As part of  A Lowcountry Christmas Celebration on Da’ Sea Islands, The Red Piano Too Art Gallery is hosting a juried art exhibit titled “Wash Day Images.”  A jurist for the show will be Dr. Ada McKenzie, curator of Collections at Penn Center’s York W. Bailey Museum. A call has gone out to local artists’ to submit images depicting  “Wash Day” as they perceive it.  
    Asked why she thinks laundry or wash day is a good theme for an art exhibit, gallery owner Mary Inabinett Mack says, “Actually, I think a whole book could be written on it.  Almost everybody growing up in the South can conjure up these images of freshly washed laundry drying in the sun.  You have these images of colored wash, of white wash, the separation of pants and shirts, of socks and underwear, of sheets and towels.  The laundry experience combined with the Sea Island landscape conveys not only the idea of habitation but of industriousness, dependability, and culture.   The image evokes sensory stimulation as well.  Who amongst us has not relished the wonderful scent experienced when burying our face in a fluffy towel sun dried on a breezy clothesline or simply thrown over a fence of shrubs to dry?”  
    Wash Day images are fairly commonplace in art—especially art depicting the Gullah lifestyle.
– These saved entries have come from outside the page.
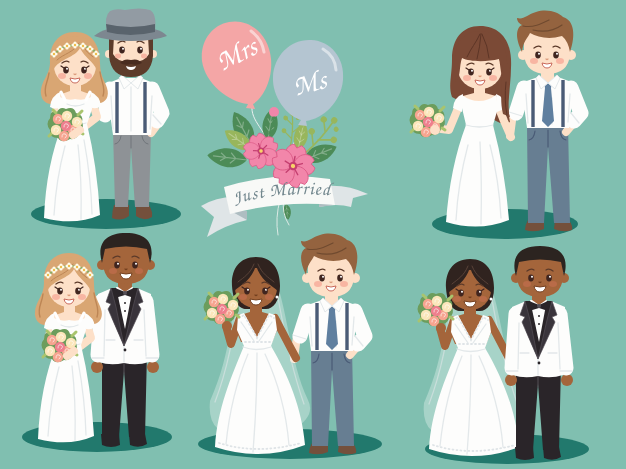
<!DOCTYPE html>
<html lang="en">
<head>
<meta charset="utf-8">
<title>Just Married – wedding couples</title>
<style>
:root{--mint:#80bfb0;--shade:#22796d;--white:#fdfdfc;--fold:#e3e8ea;--fair:#fde0c8;--fairline:#edbd9d;--brown:#a4653b;--brownline:#80482a;--blonde:#d9a673;--blondedark:#bd8655;--chestnut:#7b4a36;--hazel:#94633f;--ink:#2a2529;--slate:#677e92;--navy:#4a5b76;--grey:#8e9296;--pink:#f4a6a6;--mist:#b4c5d1;--petal:#f286aa;--rose:#dc5c88;--leaf:#4c8b57;--lime:#98b65c}
html,body{margin:0;overflow:hidden;background:var(--mint)}
svg{display:block}
.shade{fill:var(--shade)}
.white{fill:var(--white)}
.fold{fill:none;stroke:var(--fold);stroke-width:1.3;stroke-linecap:round}
.fair{fill:var(--fair)}
.brown{fill:var(--brown)}
.limb{fill:none;stroke-linecap:round;stroke-linejoin:round;stroke-width:8}
.fair-limb{stroke:var(--fair)}
.brown-limb{stroke:var(--brown)}
.sleeve{stroke:var(--white);stroke-width:15}
.blonde{fill:var(--blonde)}
.chestnut{fill:var(--chestnut)}
.hazel{fill:var(--hazel)}
.ink{fill:var(--ink)}
.slate{fill:var(--slate)}
.grey{fill:var(--grey)}
.shoe{fill:#74503c}
.strap{fill:none;stroke:var(--navy);stroke-width:3.4}
.line{fill:none;stroke-linecap:round}
.veil{fill:#fff;opacity:.3}
.script{font-family:"TeX Gyre Chorus",cursive;fill:#fff}
</style>
</head>
<body>
<svg width="626" height="469" viewBox="0 0 626 469" role="img" aria-label="Five wedding couples around a balloon and flower emblem">
<defs>
<g id="eyes">
<ellipse cx="-9" rx="2.8" ry="3.4" fill="#40251f"/><ellipse cx="9" rx="2.8" ry="3.4" fill="#40251f"/>
<circle cx="-8" cy="-1.2" r="1" fill="#fff"/><circle cx="10" cy="-1.2" r="1" fill="#fff"/>
<path class="line" d="M-13-7q4-3 7-1M13-7q-4-3-7-1" stroke="#5c3a2a" stroke-width="1.3"/>
</g>
<g id="face-fair">
<ellipse cx="-13" cy="6" rx="4" ry="3" fill="#f8b5a2"/><ellipse cx="13" cy="6" rx="4" ry="3" fill="#f8b5a2"/>
<use href="#eyes"/>
<path class="line" d="M-1 4q1 1 2 0" stroke="#dd9d7e" stroke-width="1.2"/>
<path d="M-5 8q5 2 10 0-1 5-5 5t-5-5z" fill="#fff" stroke="#c96a5c" stroke-width="1"/>
</g>
<g id="face-brown">
<ellipse cx="-13" cy="6" rx="4" ry="3" fill="#b96b48"/><ellipse cx="13" cy="6" rx="4" ry="3" fill="#b96b48"/>
<use href="#eyes"/>
<path class="line" d="M-1 4q1 1 2 0" stroke="#74401f" stroke-width="1.2"/>
<path d="M-6 8q6 2 12 0-1 6-6 6t-6-6z" fill="#fff" stroke="#74401f" stroke-width="1"/>
</g>
<path id="lashes" class="line" d="M-11-2l-3-2M11-2l3-2" stroke="#40251f" stroke-width="1.2"/>
<g id="bud"><circle r="5.2"/><path class="line" d="M-2 1q0-4 3-3t0 4" stroke="#fff" stroke-opacity=".65"/></g>
<g id="bouquet">
<path d="M-16-7q0-8 7-6 3-6 9-3 8-3 10 4 8 2 6 9 3 7-3 11-2 7-9 6-8 5-12-1-9 0-8-8-5-6 0-12z" fill="#6c9d5c"/>
<path class="line" d="M-14 8l-3 3M12-10l4-4M14 7l3 2M-10-12l-3-3" stroke="#a9c46d" stroke-width="3"/>
<g fill="#f6a48f"><use href="#bud" x="-8" y="-6"/><use href="#bud" x="7" y="5"/><use href="#bud" x="-2" y="11"/></g>
<g fill="#fbe6ba"><use href="#bud" x="1" y="-9"/><use href="#bud" x="-10" y="5"/><use href="#bud" x="11" y="-3"/></g>
<g fill="#ee7f8d"><use href="#bud" x="0" y="1"/></g>
</g>
<g id="crown-flower"><path class="line" d="M0-2v4M-2 0h4" stroke="#fffbe9" stroke-width="3.2"/><circle r="1.2" fill="#eebc48"/></g>

<g id="bride-blonde">
<path class="blonde" d="M75 32c-17 0-26 13-25 30 0 14-10 19-9 32 1 9 9 12 17 9l37 0c10 2 15-6 12-15-2-7-7-12-7-25 0-18-8-31-25-31z"/>
<path class="line" d="M49 73c-1 10-6 13-3 23M100 72c1 10 6 15 3 24" stroke="var(--blondedark)" stroke-width="1.4"/>
<path class="limb fair-limb" d="M60 97L53 122 62 131M91 97L97 117 80 130"/>
<path class="fair" d="M70 82h11v9l11 4 1 10H57l2-10 11-4z"/>
<path class="white" d="M60 97q8 4 15 2 9 2 16-2l1 12-5 15q10 41 13 91-25 11-56 3 2-53 19-95l-5-14z"/>
<path class="white" d="M60 92q-9 4-10 15 6 3 11 0zM91 92q9 4 10 14-5 4-11 1z"/>
<path class="line" d="M61 92l4 8M90 92l-4 8" stroke="#fff" stroke-width="3"/>
<path class="fold" d="M63 123q11 4 23 0M65 146q-9 34-11 69M78 145q4 35 3 74M84 140q7 38 8 74M67 104q8 4 17 0"/>
<ellipse class="fair" cx="75" cy="66" rx="21" ry="20"/>
<path class="blonde" d="M53 70c-3-20 5-34 22-34s25 14 22 34c-4-9-12-12-17-22-5 10-20 10-27 22z"/>
<path class="line" d="M79 43c-4 9-16 11-22 17M82 45q5 8 11 12" stroke="var(--blondedark)" stroke-width="1"/>
<path class="line" d="M53 56q8-11 23-11t22 10" stroke="#8cab60" stroke-width="2"/>
<g><use href="#crown-flower" x="54" y="54"/><use href="#crown-flower" x="60" y="49"/><use href="#crown-flower" x="67" y="46"/><use href="#crown-flower" x="75" y="45"/><use href="#crown-flower" x="83" y="46"/><use href="#crown-flower" x="90" y="49"/><use href="#crown-flower" x="96" y="54"/></g>
<use href="#face-fair" x="75" y="70"/><use href="#lashes" x="75" y="70"/>
<use href="#bouquet" x="66" y="125"/>
<path class="limb fair-limb" d="M73 135l7-5" stroke-width="6"/>
</g>

<g id="groom-suspenders">
<path class="shoe" d="M528 220h16v9q-9 4-19 1 0-5 3-10zM555 220h14q4 6 3 10-9 3-18-1z"/>
<path class="slate" d="M527 124h41l2 99h-16l-6-76-4 76h-16z"/>
<path class="line" d="M548 130v17M529 140q5-1 6-9M566 140q-5-1-6-9" stroke="var(--navy)" stroke-width="1.2"/>
<path class="limb fair-limb" d="M513 113L510 136M578 118L566 132"/>
<path class="limb sleeve" d="M524 88L516 113M571 88L581 113 574 121"/>
<path class="white" d="M538 77h20l16 6-5 45h-42l-6-45z"/>
<path class="fold" d="M526 94l2 29M570 94l-2 28M509 112l13 4M571 113l8 10M552 98v26"/>
<path class="strap" d="M533 80v47M563 80v47"/>
<path class="fair" d="M541 70h13v8l-6 5-7-5z"/>
<path fill="#5f7f9f" d="M544 82h8l-1 6 3 33-6 6-6-6 3-33z"/>
<path class="white" d="M539 75l9 8-7 6-5-11zM557 75l-9 8 7 6 5-11z" stroke="var(--fold)"/>
<circle class="fair" cx="523" cy="55" r="5"/><circle class="fair" cx="571" cy="55" r="5"/>
<path class="fair" d="M524 43q0-14 23-14t23 14v12q-2 19-23 19t-23-19z"/>
<path class="hazel" d="M522 52c-8-16-5-25 0-27-4-2-5-5-5-7 7 2 9-3 19-6 12-4 23 1 27 5 11 3 13 18 7 35q-2-11-8-16c-14 4-24 1-32-3-2 5-7 8-8 19z"/>
<path class="line" d="M523 26c10 2 18-2 26-6M533 30c13 3 22 0 29-5" stroke="#704a2f" stroke-width="1.2"/>
<use href="#face-fair" x="547" y="55"/>
</g>

<g id="groom-tuxedo">
<path class="ink" d="M101 434h18l1 11q-9 4-18 0zM129 434h16l2 10q-8 5-17 1z"/>
<path class="ink" d="M102 352h45l-2 85h-16l-5-66-5 66h-17z"/>
<path class="line" d="M124 362v12" stroke="#555057"/>
<circle class="brown" cx="97" cy="367" r="6"/><circle class="brown" cx="153" cy="367" r="6"/>
<path class="limb sleeve" d="M102 301L98 355M146 301L152 355"/>
<path class="white" d="M112 288h25l14 6-2 68q-12 4-25 1-14 3-25-1l-1-68z"/>
<path class="fold" d="M105 310l-1 46M144 310l2 46M124 345v17M106 340h9M134 340h9M92 358h12M146 358h12"/>
<path class="ink" d="M111 288h27l-3 30-11 28-12-28z"/>
<path class="white" d="M116 287h17l-8 42z"/>
<path d="M111 288l-5 14 5 2-3 5 16 37-8-39zM138 288l5 14-5 2 3 5-17 37 9-39z" fill="#39343b" stroke="#555057" stroke-width=".7"/>
<path class="brown" d="M118 279h14v8l-7 5-7-5z"/>
<path class="ink" d="M115 288l10 4 9-4v10l-9-3-10 3z"/>
<circle cx="125" cy="293" r="2" fill="#555057"/>
<circle cx="125" cy="303" r="1" class="ink"/><circle cx="125" cy="311" r="1" class="ink"/>
<circle cx="125" cy="350" r="1.4" class="ink"/>
<circle class="brown" cx="102" cy="265" r="5"/><circle class="brown" cx="150" cy="265" r="5"/>
<path class="brown" d="M103 253q0-14 23-14t23 14v12q-2 19-23 19t-23-19z"/>
<path d="M102 263c-5-17 1-30 24-30s29 13 24 30l-3-14q-21-5-42 0z" fill="#2c2420"/>
<use href="#face-brown" x="126" y="265"/>
</g>

<g id="bride-veil">
<path class="veil" d="M243 270c-13 40-10 80-33 131q-2 20 8 28h76q22-13 14-29c-19-40-20-94-36-130z"/>
<path class="fold" d="M277 292c7 40 15 78 27 112M237 300c-3 40-10 70-22 102" opacity=".55"/>
<path d="M256 257c-18 0-25 14-24 29 1 17 8 23 14 23h20c7 0 14-8 14-23 0-16-7-29-24-29z" fill="#30231f"/>
<path class="limb brown-limb" d="M240 318L231 344 226 326M275 318L288 343 296 358"/>
<path class="brown" d="M250 304h12v8l14 4 2 12-6 14h-31l-6-14 2-12 13-4z"/>
<path class="white" d="M238 315l6-2 13 24 12-24 6 2 2 15-6 16c17 29 31 62 34 99q-44 17-90 2c2-37 16-70 29-101l-7-16z"/>
<path class="fold" d="M243 347q13 5 28 0M248 354q-17 41-22 90M257 353q0 50-4 99M265 354q20 43 24 91M241 322l13 19M272 322l-13 19"/>
<path class="line" d="M239 318l5-3 13 23 12-23 5 3M245 342h25M219 443q38 12 82 0" stroke="#dfe4e7" stroke-width="1.8" stroke-dasharray="1 3"/>
<ellipse class="brown" cx="256" cy="288" rx="21" ry="20"/>
<path d="M256 260c-17 0-25 12-22 31 7-6 18-11 22-26 4 15 15 20 22 26 3-19-5-31-22-31z" fill="#30231f"/>
<path class="line" d="M254 264c-4 10-10 13-16 18M258 264c4 10 10 13 16 18" stroke="#594238"/>
<use href="#face-brown" x="256" y="291"/><use href="#lashes" x="256" y="291"/>
<circle cx="235" cy="297" r="1.5" fill="#fff"/><circle cx="277" cy="297" r="1.5" fill="#fff"/>
<use href="#bouquet" x="222" y="308"/>
<circle class="brown" cx="227" cy="326" r="5"/>
</g>

<path id="petal" d="M0 0C-13-5-11-18-3-20l3 3 4-3C12-17 12-5 0 0z"/>
<g id="blossom">
<g fill="var(--petal)" stroke="var(--rose)" stroke-width=".8"><use href="#petal"/><use href="#petal" transform="rotate(72)"/><use href="#petal" transform="rotate(144)"/><use href="#petal" transform="rotate(216)"/><use href="#petal" transform="rotate(288)"/></g>
<path class="line" d="M0 0v-9M0 0l8-4M0 0l6 7M0 0l-5 7M0 0l-8-3" stroke="#c43f70" stroke-width="1.3"/>
<circle r="4" fill="#c43f70"/><circle r="2" fill="#f8d36a"/>
</g>
<g id="leaf"><path d="M0 0C-11-8-9-23 0-32 9-23 11-8 0 0z"/><path class="line" d="M0 0v-27M0-9l-4-4M0-9l4-4M0-17l-3-4M0-17l3-4" stroke="#fff" stroke-opacity=".3"/></g>
<g id="sprig"><path class="line" d="M0 0q3-20 0-42M1-12l-9-8M1-19l10-9M1-29l-8-7" stroke="var(--lime)" stroke-width="1.5"/><g fill="var(--lime)"><circle cy="-43" r="3"/><circle cx="-9" cy="-21" r="3"/><circle cx="12" cy="-29" r="3"/><circle cx="-8" cy="-37" r="3"/><circle cx="7" cy="-38" r="2.4"/></g></g>
<path id="banner-curve" d="M232 205Q280 190 338 196"/>
</defs>

<rect width="626" height="469" fill="var(--mint)"/>

<g id="couple-hat">
<ellipse class="shade" cx="106" cy="214" rx="75" ry="15"/>
<g id="groom-hat">
<path class="shoe" d="M114 205h15v11q-8 6-17 2 0-7 2-13zM136 205h13q4 7 3 12-8 5-16-1z"/>
<path class="grey" d="M113 130h38l-2 77h-14l-4-60-3 60h-13z"/>
<path class="line" d="M131 136v12M115 144q5-1 6-8M148 144q-5-1-6-8" stroke="#70757a"/>
<path class="limb fair-limb" d="M160 121L151 133"/>
<path class="limb sleeve" d="M110 89L105 115M152 89L162 113 157 121"/>
<path class="white" d="M121 78h20l15 6-5 51h-38l-7-51z"/>
<path class="fold" d="M111 96l2 33M152 96l-2 33M131 87v44M153 115l8 9"/>
<path class="strap" d="M117 82v51M145 82v51" stroke="#767c82"/>
<path class="white" d="M122 75l9 8-7 6-5-11zM140 75l-9 8 7 6 5-11z" stroke="var(--fold)"/>
<circle class="fair" cx="109" cy="54" r="4"/><circle class="fair" cx="153" cy="54" r="4"/>
<path class="fair" d="M110 35h42v22q-3 17-21 17t-21-17z"/>
<path d="M109 36h5l-1 18q5 9 18 7 13 2 18-7l-1-18h5v20q-2 21-22 21t-22-21z" fill="#5d3c2b"/>
<path d="M120 63q4-5 11-3 7-2 11 3-5 3-11 1-6 2-11-1z" fill="#492c20"/>
<path d="M126 66q5 2 10 0-1 4-5 4t-5-4z" fill="#fff"/>
<ellipse cx="118" cy="56" rx="3" ry="2.4" fill="#f8b5a2"/><ellipse cx="144" cy="56" rx="3" ry="2.4" fill="#f8b5a2"/>
<use href="#eyes" x="131" y="50"/>
<path d="M94 36q6-5 14-7h46q9 2 13 7-13 5-36 5t-37-5z" fill="#7d8790"/>
<path d="M107 31q-3-15 3-20 6-3 15-1 15-3 25 0 7 4 5 21-24 7-48 0z" fill="#929ba3"/>
<path d="M106 24q25 6 49 0v8q-25 6-48 0z" fill="#59636c"/>
</g>
<use href="#bride-blonde"/>
</g>

<g id="emblem">
<path class="line" d="M252 105c-2 17 15 25 20 47M301 123c2 12-10 18-12 34" stroke="#e9efef"/>
<g fill="var(--leaf)">
<use href="#leaf" transform="translate(252 146) rotate(-28) scale(1.2)"/><use href="#leaf" transform="translate(247 160) rotate(-83) scale(1.25)"/><use href="#leaf" transform="translate(304 160) rotate(68) scale(1.1)"/><use href="#leaf" transform="translate(268 140) rotate(8)"/><use href="#leaf" transform="translate(286 204) rotate(172) scale(.5)"/>
</g>
<g fill="var(--lime)"><use href="#leaf" transform="translate(251 149) rotate(-55)"/><use href="#leaf" transform="translate(298 150) rotate(12) scale(.9)"/></g>
<use href="#sprig" transform="translate(304 154) rotate(42) scale(1.05)"/>
<use href="#sprig" transform="translate(290 148) rotate(4) scale(.8)"/>
<path class="line" d="M280 200q-5 18-2 35M284 200q-3 12 5 25" stroke="#dceae5"/>
<g id="balloon-mrs">
<path fill="var(--pink)" d="M229 22c21-4 40 13 42 37 2 22-9 40-18 45l2 5-9-1 2-4c-20-2-43-21-46-43-2-20 10-36 27-39z"/>
<path class="line" d="M251 31q11 8 13 21" stroke="#fff" stroke-opacity=".5" stroke-width="3"/>
<text class="script" x="237" y="63" font-size="29" text-anchor="middle" transform="rotate(-27 237 55)">Mrs</text>
</g>
<g id="balloon-ms">
<path fill="var(--mist)" d="M311 40c20 1 34 18 32 40-2 23-21 39-37 41l1 5-9-1 3-5c-14-4-29-23-28-43 1-22 18-38 38-37z"/>
<path class="line" d="M323 49q12 7 13 21" stroke="#fff" stroke-opacity=".5" stroke-width="3"/>
<text class="script" x="310" y="92" font-size="29" text-anchor="middle" transform="rotate(-15 310 84)">Ms</text>
</g>
<g id="banner">
<path fill="#dfe5e7" d="M234 197q-18 0-33 9l13 11-7 20q18-12 40-17zM325 186q22-2 43 8l-15 4-2 9q-14-4-32 0z"/>
<path fill="#aebdc1" d="M229 210l18 10v-9zM334 205l-15 2 1-7z"/>
<path fill="#f8f9f7" d="M224 187Q276 171 330 179l5 26q-54-5-105 9z"/>
</g>
<use href="#blossom" transform="translate(261 151) rotate(-18) scale(.88)"/>
<use href="#blossom" transform="translate(293 166) rotate(12) scale(1.08)"/>
<circle cx="274" cy="112" r="5" fill="var(--petal)"/><path class="line" d="M274 117q-1 9-5 17" stroke="var(--leaf)" stroke-width="1.5"/>
<text class="script" font-size="19" style="fill:#71868d"><textPath href="#banner-curve" textLength="96" startOffset="3">Just Married</textPath></text>
</g>

<g id="couple-brunette">
<ellipse class="shade" cx="505" cy="224" rx="73" ry="15"/>
<use href="#groom-suspenders"/>
<g id="bride-brunette">
<path class="chestnut" d="M480 26c-18 0-28 13-28 33 0 17-4 27 0 38l44 24q8 5 14 1c-4-19 2-40 1-63-1-20-12-33-31-33z"/>
<path class="limb fair-limb" d="M461 101L449 130 434 128M496 101L504 121 511 137"/>
<path class="fair" d="M474 84h11v9l11 3 1 9h-35l1-9 11-3z"/>
<path class="white" d="M462 95q8 6 17 6t17-6l2 13-5 17q12 45 16 95-30 12-63 2 4-55 20-97l-4-17z"/>
<path class="white" d="M463 94q-9 3-10 14l9 4zM496 94q9 3 10 14l-9 4z"/>
<path class="fold" d="M466 125q13 4 27 0M468 145q-10 38-12 75M480 142q2 40 1 82M490 145q9 35 11 73"/>
<ellipse class="fair" cx="480" cy="69" rx="22" ry="20"/>
<path class="chestnut" d="M456 83c-5-34 3-52 24-52s31 17 26 52c-6-6-5-16-7-24-12 3-29 3-37-1-3 9-1 17-6 25z"/>
<path class="chestnut" d="M502 65c1 17-3 33 1 49l7 3c-5-16 1-36-1-52z"/>
<path class="line" d="M480 34c-4 9-9 14-13 23M481 34q-1 13-4 25M482 34q6 12 7 24M506 82q-2 18 1 33" stroke="#5d3526"/>
<use href="#face-fair" x="480" y="72"/><use href="#lashes" x="480" y="72"/>
<use href="#bouquet" x="428" y="121"/>
<circle class="fair" cx="435" cy="130" r="5"/>
</g>
</g>

<g id="couple-tuxedo">
<ellipse class="shade" cx="97" cy="437" rx="75" ry="15"/>
<use href="#groom-tuxedo"/>
<use href="#bride-blonde" x="-6" y="221"/>
</g>

<g id="couple-veil-suspenders">
<ellipse class="shade" cx="290" cy="444" rx="92" ry="15"/>
<use href="#groom-suspenders" x="-216" y="223"/>
<use href="#bride-veil"/>
</g>

<g id="couple-veil-tuxedo">
<ellipse class="shade" cx="507" cy="449" rx="82" ry="15"/>
<use href="#bride-veil" x="214" y="2"/>
<use href="#groom-tuxedo" x="414" y="13"/>
</g>
</svg>
</body>
</html>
This is a prevalent theme in the early works of Jonathan Green, in the work of Cassandra Gillens and Diane Britton Dunham, and in the work of the late Charleston artist Elizabeth O’Neil Verner, to name a few.
    Mack adds, “people my age (72) and older can recall that ‘wash day’ before washing machines, clothes dryers, and even running water was also very laborious—the end product was always a relief and at the same time gave a sense of accomplishment and pride.  I suspect much of this will be captured in the images submitted for Wash Day Images at the Red Piano Too Art Gallery.”  {mosimage}
     The exhibit will open Saturday December 6, 2008 with a reception at the Red Piano Too Art Gallery from 1:00 PM to 6:00PM.  The reception is free and open to the public.  For information call (843) 838-2241 daily 10 p.m. – 5 p.m. and Sundays 1 pm to 4:30 pm.